-------- Provided data --------
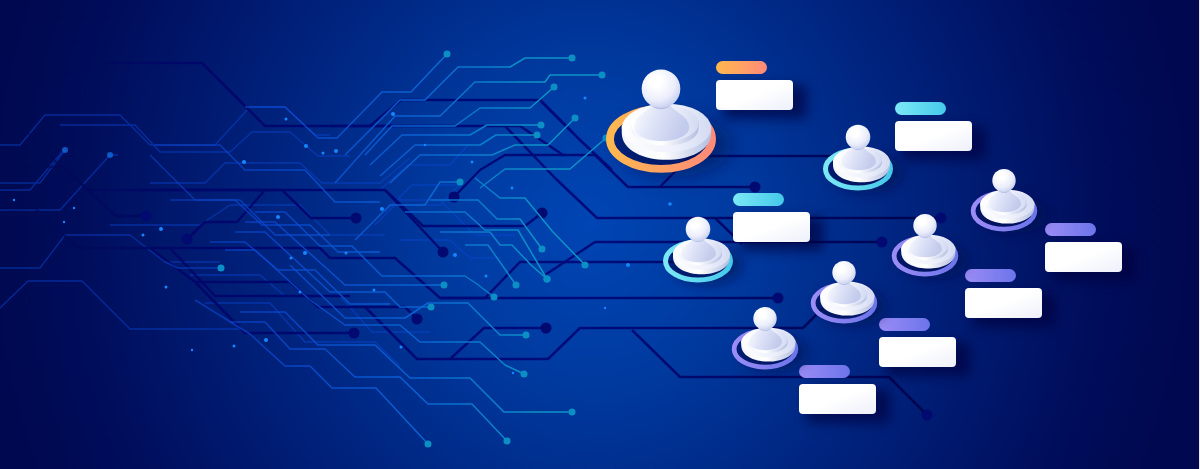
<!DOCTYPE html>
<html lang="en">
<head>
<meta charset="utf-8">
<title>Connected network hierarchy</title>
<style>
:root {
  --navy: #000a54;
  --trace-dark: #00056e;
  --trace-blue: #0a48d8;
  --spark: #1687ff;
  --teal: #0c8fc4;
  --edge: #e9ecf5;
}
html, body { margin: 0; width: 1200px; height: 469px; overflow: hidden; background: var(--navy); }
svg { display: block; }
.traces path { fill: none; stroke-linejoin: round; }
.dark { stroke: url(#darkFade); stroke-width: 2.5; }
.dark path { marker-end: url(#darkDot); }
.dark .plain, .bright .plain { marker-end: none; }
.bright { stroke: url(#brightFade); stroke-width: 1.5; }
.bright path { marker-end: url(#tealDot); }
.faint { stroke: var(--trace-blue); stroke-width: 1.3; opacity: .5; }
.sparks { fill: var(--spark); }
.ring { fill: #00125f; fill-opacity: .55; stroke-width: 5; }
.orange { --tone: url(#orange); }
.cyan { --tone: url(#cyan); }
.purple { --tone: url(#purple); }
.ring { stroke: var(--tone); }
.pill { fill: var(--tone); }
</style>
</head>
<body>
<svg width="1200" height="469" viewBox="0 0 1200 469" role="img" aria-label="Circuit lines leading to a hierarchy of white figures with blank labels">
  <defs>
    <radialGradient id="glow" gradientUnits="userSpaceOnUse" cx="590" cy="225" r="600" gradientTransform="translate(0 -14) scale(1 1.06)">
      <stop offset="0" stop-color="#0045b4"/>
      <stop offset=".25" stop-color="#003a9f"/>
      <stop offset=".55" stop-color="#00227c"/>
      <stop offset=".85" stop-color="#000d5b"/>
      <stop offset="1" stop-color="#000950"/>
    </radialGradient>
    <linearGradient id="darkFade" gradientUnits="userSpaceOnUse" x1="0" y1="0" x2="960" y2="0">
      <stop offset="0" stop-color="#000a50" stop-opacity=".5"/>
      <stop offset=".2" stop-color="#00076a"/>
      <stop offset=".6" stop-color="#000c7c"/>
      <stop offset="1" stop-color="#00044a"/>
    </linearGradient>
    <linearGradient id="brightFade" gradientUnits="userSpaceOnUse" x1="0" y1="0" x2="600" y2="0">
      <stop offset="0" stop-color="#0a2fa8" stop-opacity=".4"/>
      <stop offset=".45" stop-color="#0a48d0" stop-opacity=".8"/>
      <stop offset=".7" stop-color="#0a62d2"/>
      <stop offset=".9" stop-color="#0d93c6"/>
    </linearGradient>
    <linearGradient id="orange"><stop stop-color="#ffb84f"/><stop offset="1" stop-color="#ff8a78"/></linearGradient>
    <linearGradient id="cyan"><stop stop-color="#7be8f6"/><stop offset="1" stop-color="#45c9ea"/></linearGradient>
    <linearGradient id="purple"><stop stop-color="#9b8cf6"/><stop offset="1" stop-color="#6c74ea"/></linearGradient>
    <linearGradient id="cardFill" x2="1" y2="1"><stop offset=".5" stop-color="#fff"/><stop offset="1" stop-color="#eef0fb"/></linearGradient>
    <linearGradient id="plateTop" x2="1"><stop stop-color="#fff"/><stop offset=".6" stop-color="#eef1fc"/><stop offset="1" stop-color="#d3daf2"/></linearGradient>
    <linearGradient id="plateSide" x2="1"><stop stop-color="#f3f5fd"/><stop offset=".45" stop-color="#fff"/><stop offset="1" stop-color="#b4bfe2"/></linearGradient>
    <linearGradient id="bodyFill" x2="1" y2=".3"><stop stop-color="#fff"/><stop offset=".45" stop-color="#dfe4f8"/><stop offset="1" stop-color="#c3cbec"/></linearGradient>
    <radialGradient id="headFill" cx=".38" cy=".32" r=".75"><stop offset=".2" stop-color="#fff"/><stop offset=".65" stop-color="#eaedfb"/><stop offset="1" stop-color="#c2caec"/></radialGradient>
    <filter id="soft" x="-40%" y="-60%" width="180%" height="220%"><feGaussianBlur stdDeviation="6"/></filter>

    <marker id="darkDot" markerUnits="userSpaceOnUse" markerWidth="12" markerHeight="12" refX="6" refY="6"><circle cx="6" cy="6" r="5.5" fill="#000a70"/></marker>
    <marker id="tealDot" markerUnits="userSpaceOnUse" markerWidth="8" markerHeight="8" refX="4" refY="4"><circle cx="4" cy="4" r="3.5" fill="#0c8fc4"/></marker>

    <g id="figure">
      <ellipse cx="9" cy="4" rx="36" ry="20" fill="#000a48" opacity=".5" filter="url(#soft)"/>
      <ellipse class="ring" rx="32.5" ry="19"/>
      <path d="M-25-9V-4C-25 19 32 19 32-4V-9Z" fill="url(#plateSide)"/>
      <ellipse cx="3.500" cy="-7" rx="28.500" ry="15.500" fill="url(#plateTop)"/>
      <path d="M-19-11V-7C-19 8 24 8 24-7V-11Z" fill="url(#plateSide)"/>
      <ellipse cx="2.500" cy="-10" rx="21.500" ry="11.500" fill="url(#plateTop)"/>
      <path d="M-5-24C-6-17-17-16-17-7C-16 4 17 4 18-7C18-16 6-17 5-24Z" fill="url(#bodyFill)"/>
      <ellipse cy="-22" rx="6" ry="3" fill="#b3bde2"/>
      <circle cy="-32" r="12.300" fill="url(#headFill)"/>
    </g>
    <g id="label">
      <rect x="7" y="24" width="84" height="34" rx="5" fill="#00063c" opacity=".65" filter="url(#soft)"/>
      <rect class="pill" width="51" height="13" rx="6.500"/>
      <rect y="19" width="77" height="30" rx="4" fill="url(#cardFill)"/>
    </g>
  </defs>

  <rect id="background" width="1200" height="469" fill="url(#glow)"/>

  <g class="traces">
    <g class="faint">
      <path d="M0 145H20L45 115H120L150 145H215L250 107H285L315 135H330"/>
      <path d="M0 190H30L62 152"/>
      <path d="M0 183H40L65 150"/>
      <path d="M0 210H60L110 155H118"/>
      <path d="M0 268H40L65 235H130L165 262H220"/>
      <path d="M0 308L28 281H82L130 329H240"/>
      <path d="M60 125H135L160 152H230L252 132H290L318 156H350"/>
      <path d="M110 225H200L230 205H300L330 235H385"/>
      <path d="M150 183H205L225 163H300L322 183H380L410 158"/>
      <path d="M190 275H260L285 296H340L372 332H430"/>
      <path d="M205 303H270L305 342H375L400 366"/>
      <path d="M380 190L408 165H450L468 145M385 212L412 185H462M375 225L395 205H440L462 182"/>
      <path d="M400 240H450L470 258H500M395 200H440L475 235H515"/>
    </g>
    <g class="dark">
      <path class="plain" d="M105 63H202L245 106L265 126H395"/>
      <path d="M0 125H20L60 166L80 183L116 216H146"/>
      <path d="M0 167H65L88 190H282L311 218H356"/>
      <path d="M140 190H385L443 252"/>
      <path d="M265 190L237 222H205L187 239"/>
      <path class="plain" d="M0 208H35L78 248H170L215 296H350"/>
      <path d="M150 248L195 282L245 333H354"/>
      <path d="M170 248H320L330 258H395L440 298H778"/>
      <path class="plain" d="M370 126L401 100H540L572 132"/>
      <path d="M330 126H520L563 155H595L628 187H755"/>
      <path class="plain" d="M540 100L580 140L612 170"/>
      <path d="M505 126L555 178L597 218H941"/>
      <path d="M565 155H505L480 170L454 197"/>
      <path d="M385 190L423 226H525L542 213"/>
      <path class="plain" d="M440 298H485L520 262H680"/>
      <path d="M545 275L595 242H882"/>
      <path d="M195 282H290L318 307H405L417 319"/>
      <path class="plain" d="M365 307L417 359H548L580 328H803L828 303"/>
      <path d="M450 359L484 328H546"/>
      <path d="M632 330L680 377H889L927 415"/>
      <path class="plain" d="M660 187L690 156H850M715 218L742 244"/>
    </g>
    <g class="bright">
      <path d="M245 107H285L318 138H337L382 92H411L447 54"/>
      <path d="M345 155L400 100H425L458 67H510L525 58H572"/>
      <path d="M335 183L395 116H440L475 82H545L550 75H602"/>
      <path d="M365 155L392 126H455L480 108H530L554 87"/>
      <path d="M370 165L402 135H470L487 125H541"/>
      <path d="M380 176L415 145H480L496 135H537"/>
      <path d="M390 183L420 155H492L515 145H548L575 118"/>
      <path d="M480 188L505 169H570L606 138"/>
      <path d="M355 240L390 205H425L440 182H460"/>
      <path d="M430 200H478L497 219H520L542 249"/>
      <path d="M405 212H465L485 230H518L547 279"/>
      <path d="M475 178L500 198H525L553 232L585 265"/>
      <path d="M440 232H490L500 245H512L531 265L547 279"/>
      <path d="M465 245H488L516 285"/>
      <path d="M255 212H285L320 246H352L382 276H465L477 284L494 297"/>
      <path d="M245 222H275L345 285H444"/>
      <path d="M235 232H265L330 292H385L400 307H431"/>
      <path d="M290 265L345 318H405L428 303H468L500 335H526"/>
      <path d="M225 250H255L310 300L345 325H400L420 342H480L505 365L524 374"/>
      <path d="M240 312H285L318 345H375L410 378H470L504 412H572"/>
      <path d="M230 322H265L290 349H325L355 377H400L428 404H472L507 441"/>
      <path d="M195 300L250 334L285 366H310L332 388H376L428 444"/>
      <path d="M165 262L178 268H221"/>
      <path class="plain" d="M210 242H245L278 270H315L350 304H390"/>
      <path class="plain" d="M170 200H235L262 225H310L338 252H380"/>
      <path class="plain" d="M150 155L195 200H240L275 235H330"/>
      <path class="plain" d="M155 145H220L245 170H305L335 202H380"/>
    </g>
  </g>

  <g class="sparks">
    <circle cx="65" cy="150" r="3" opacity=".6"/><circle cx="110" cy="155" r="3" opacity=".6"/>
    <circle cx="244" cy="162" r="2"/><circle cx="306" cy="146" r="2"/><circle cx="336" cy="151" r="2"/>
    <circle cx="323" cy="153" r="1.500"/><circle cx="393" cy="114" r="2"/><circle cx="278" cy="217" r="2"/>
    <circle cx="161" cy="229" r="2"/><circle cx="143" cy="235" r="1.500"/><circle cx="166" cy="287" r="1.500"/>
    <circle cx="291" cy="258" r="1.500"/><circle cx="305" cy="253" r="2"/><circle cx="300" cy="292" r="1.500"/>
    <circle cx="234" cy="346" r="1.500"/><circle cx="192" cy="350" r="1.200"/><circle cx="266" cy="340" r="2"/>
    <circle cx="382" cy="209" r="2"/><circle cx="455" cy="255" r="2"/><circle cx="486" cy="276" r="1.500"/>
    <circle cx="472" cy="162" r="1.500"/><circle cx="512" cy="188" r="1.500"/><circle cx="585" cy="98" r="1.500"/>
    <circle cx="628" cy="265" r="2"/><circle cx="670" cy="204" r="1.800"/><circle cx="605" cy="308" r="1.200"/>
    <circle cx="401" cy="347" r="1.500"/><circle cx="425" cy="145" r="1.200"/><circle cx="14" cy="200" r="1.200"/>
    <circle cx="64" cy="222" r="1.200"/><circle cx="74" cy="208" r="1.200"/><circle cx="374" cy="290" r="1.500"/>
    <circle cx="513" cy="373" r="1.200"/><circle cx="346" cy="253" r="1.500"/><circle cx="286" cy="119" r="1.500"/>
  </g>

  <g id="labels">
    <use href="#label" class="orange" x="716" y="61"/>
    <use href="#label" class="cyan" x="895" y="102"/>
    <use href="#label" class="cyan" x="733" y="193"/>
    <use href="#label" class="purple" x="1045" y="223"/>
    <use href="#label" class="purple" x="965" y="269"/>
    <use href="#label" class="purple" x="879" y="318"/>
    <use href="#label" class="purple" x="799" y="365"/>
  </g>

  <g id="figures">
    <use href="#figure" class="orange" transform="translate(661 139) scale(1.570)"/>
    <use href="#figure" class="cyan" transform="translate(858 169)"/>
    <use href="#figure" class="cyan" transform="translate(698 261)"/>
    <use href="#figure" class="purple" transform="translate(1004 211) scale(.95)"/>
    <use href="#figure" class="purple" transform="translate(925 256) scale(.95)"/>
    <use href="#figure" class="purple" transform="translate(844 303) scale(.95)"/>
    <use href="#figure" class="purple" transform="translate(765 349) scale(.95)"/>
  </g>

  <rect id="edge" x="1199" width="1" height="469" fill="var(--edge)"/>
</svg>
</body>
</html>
--------
-------- Provided data --------
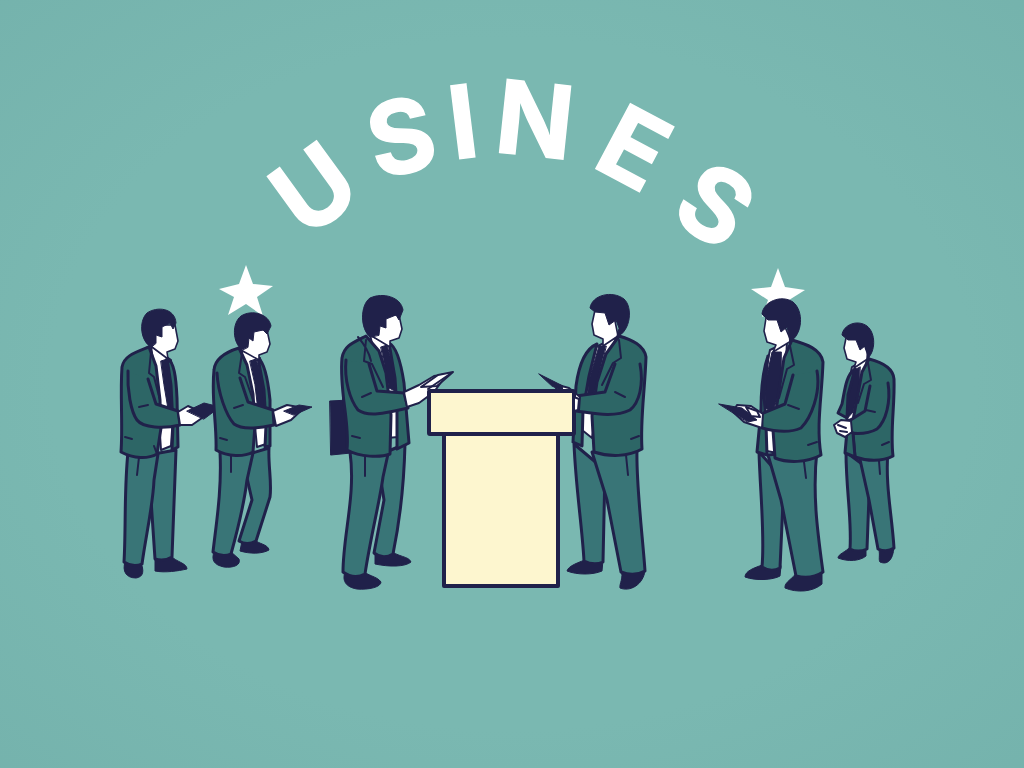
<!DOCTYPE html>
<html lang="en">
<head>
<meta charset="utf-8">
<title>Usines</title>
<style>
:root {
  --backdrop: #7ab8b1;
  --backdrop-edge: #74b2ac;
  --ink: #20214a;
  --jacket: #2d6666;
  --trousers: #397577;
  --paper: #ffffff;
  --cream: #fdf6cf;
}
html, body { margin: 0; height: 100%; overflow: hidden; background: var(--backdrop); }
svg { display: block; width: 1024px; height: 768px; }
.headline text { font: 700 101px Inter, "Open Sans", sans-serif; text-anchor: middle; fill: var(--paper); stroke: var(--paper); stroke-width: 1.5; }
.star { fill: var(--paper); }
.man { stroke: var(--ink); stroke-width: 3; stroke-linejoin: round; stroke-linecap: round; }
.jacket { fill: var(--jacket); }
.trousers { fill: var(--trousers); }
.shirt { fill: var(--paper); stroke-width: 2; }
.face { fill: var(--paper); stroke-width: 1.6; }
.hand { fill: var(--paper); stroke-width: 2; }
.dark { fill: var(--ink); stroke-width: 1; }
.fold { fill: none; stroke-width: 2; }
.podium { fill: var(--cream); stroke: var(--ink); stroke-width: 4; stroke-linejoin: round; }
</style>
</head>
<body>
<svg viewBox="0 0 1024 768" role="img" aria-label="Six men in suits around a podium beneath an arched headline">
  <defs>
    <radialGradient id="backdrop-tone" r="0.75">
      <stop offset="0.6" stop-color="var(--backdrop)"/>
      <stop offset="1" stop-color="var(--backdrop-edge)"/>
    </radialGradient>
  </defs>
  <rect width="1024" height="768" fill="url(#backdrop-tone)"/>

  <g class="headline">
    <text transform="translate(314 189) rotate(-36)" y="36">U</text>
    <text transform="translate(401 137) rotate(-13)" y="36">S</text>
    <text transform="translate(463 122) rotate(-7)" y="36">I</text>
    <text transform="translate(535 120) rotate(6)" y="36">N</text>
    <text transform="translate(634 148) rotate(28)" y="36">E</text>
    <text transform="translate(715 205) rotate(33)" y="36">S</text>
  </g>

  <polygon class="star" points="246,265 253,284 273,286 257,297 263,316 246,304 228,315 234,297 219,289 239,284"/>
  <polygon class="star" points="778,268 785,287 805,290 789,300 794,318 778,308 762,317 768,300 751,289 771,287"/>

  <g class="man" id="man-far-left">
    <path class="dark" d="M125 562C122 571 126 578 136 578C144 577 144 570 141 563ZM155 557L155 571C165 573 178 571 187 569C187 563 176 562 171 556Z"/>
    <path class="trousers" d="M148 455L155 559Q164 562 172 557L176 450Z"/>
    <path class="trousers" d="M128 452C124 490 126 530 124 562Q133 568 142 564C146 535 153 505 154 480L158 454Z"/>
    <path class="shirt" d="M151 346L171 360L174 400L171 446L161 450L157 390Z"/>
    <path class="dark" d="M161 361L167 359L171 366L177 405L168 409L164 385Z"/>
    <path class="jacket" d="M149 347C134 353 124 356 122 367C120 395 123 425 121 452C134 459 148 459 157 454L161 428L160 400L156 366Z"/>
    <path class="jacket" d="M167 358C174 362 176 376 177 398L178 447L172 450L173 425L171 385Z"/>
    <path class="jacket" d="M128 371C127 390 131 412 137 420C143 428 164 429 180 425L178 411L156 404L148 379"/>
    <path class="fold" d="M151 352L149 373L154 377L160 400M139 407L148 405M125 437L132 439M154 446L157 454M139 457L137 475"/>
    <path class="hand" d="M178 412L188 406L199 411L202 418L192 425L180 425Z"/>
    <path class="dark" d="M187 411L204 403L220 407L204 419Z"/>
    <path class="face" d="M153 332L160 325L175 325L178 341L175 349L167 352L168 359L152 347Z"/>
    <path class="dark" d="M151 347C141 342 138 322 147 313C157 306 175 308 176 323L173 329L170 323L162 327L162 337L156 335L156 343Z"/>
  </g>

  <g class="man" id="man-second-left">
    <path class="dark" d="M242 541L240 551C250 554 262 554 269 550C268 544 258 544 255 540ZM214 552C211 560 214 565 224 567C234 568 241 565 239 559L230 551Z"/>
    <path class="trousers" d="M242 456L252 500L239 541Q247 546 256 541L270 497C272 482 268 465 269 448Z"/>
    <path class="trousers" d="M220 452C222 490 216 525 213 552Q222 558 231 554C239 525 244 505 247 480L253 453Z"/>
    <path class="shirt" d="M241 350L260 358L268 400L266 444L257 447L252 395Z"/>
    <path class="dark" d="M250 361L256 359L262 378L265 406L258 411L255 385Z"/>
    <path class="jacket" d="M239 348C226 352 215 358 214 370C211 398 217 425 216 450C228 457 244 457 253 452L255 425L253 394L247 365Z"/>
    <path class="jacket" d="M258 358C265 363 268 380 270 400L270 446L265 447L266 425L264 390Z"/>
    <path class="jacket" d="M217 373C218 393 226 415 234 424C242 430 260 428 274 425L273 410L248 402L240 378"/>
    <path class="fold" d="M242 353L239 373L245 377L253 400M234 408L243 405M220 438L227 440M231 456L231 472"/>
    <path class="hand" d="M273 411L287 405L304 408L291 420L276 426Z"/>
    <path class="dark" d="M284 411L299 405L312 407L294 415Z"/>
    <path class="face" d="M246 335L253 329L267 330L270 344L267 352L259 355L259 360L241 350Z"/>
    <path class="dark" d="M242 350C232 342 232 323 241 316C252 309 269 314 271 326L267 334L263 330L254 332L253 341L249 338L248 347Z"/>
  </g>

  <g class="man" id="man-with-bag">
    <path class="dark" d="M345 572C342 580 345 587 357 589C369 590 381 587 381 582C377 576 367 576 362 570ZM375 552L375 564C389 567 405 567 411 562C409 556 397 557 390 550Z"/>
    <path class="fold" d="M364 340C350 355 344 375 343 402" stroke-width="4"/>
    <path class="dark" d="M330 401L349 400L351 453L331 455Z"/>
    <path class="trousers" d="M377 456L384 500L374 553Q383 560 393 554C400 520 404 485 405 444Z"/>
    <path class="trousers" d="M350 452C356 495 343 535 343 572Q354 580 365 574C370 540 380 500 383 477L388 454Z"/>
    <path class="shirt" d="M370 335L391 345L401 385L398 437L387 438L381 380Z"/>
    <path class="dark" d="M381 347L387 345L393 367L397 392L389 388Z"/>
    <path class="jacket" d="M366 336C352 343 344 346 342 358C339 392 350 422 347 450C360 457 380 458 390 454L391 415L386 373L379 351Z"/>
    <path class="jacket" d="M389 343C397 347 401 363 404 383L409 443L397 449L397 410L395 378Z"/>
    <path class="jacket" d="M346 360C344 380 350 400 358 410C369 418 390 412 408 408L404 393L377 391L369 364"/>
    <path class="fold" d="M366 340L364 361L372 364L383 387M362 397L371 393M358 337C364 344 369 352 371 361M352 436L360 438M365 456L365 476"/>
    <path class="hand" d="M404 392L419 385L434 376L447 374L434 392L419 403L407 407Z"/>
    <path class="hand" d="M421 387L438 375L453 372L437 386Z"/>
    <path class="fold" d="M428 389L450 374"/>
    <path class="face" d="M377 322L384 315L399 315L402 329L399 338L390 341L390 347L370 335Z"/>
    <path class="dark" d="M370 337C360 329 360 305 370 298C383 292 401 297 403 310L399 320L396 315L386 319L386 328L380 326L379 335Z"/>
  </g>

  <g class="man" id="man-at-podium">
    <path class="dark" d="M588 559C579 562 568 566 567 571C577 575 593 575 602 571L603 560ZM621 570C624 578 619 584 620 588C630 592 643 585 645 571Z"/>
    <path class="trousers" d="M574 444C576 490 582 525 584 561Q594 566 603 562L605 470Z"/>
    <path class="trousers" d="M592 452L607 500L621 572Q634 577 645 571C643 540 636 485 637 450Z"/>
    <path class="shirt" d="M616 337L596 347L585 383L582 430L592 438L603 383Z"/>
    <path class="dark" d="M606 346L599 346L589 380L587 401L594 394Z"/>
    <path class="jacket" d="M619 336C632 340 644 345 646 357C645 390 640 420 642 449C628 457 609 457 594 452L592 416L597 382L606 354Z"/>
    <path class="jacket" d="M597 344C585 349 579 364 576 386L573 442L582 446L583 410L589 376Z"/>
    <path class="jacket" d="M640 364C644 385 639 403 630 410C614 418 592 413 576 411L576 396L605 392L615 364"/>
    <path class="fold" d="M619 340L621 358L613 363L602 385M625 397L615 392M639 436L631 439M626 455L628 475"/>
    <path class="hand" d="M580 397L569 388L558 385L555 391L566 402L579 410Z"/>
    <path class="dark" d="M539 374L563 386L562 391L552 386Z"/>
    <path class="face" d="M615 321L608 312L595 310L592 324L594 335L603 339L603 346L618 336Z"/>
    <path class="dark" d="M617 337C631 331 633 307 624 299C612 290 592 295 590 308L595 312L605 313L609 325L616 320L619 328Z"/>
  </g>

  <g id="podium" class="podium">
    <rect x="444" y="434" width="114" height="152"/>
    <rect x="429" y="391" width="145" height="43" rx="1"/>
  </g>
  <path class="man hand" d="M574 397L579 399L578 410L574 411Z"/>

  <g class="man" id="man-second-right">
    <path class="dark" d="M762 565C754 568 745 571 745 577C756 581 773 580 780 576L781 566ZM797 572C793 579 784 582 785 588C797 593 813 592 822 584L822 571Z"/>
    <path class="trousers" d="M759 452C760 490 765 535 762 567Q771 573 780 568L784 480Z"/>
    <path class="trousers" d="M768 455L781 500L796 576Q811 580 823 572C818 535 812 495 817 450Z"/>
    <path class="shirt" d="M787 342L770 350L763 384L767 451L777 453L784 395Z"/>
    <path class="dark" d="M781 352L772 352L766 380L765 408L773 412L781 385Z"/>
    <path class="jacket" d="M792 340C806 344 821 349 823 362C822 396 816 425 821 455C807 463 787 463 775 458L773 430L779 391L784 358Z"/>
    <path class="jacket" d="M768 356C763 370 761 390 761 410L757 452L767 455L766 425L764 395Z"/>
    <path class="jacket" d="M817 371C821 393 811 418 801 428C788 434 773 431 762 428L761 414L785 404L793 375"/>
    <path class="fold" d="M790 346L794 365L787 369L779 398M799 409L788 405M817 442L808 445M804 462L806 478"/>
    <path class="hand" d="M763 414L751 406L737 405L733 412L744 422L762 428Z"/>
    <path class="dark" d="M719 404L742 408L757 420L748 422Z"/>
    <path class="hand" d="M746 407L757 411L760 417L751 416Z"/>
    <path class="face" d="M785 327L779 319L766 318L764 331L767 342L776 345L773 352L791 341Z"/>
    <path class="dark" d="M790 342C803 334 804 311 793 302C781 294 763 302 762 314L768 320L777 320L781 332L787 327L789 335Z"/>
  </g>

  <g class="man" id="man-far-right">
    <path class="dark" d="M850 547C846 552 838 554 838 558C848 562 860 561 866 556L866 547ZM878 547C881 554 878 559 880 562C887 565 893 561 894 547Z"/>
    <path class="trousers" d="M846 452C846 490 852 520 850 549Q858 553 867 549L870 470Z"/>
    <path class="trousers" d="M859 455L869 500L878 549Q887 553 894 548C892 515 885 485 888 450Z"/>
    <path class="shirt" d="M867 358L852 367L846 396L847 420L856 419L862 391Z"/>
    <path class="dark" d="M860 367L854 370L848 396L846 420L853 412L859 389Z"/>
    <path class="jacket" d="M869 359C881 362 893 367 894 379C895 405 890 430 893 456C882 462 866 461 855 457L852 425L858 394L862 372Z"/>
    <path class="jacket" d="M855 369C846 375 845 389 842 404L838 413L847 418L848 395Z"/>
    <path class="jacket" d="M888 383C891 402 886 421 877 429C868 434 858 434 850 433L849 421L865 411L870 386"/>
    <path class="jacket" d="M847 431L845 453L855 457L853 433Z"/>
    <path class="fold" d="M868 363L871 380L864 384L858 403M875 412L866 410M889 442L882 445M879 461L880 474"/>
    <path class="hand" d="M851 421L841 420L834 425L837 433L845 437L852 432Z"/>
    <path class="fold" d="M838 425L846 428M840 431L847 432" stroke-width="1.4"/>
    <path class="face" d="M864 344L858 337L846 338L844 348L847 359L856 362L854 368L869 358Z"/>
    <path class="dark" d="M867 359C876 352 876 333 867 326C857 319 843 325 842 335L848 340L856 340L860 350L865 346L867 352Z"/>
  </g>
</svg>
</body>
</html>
--------
* [Exercise description]
Where the data above reaches the line holding "455L155 559Q164 562", begin printing, and stop after the line holding "456L252 500L239 541Q247". Each line must be reproduced exactly, with nothing else added.

* [Exercise output]
    <path class="trousers" d="M148 455L155 559Q164 562 172 557L176 450Z"/>
    <path class="trousers" d="M128 452C124 490 126 530 124 562Q133 568 142 564C146 535 153 505 154 480L158 454Z"/>
    <path class="shirt" d="M151 346L171 360L174 400L171 446L161 450L157 390Z"/>
    <path class="dark" d="M161 361L167 359L171 366L177 405L168 409L164 385Z"/>
    <path class="jacket" d="M149 347C134 353 124 356 122 367C120 395 123 425 121 452C134 459 148 459 157 454L161 428L160 400L156 366Z"/>
    <path class="jacket" d="M167 358C174 362 176 376 177 398L178 447L172 450L173 425L171 385Z"/>
    <path class="jacket" d="M128 371C127 390 131 412 137 420C143 428 164 429 180 425L178 411L156 404L148 379"/>
    <path class="fold" d="M151 352L149 373L154 377L160 400M139 407L148 405M125 437L132 439M154 446L157 454M139 457L137 475"/>
    <path class="hand" d="M178 412L188 406L199 411L202 418L192 425L180 425Z"/>
    <path class="dark" d="M187 411L204 403L220 407L204 419Z"/>
    <path class="face" d="M153 332L160 325L175 325L178 341L175 349L167 352L168 359L152 347Z"/>
    <path class="dark" d="M151 347C141 342 138 322 147 313C157 306 175 308 176 323L173 329L170 323L162 327L162 337L156 335L156 343Z"/>
  </g>

  <g class="man" id="man-second-left">
    <path class="dark" d="M242 541L240 551C250 554 262 554 269 550C268 544 258 544 255 540ZM214 552C211 560 214 565 224 567C234 568 241 565 239 559L230 551Z"/>
    <path class="trousers" d="M242 456L252 500L239 541Q247 546 256 541L270 497C272 482 268 465 269 448Z"/>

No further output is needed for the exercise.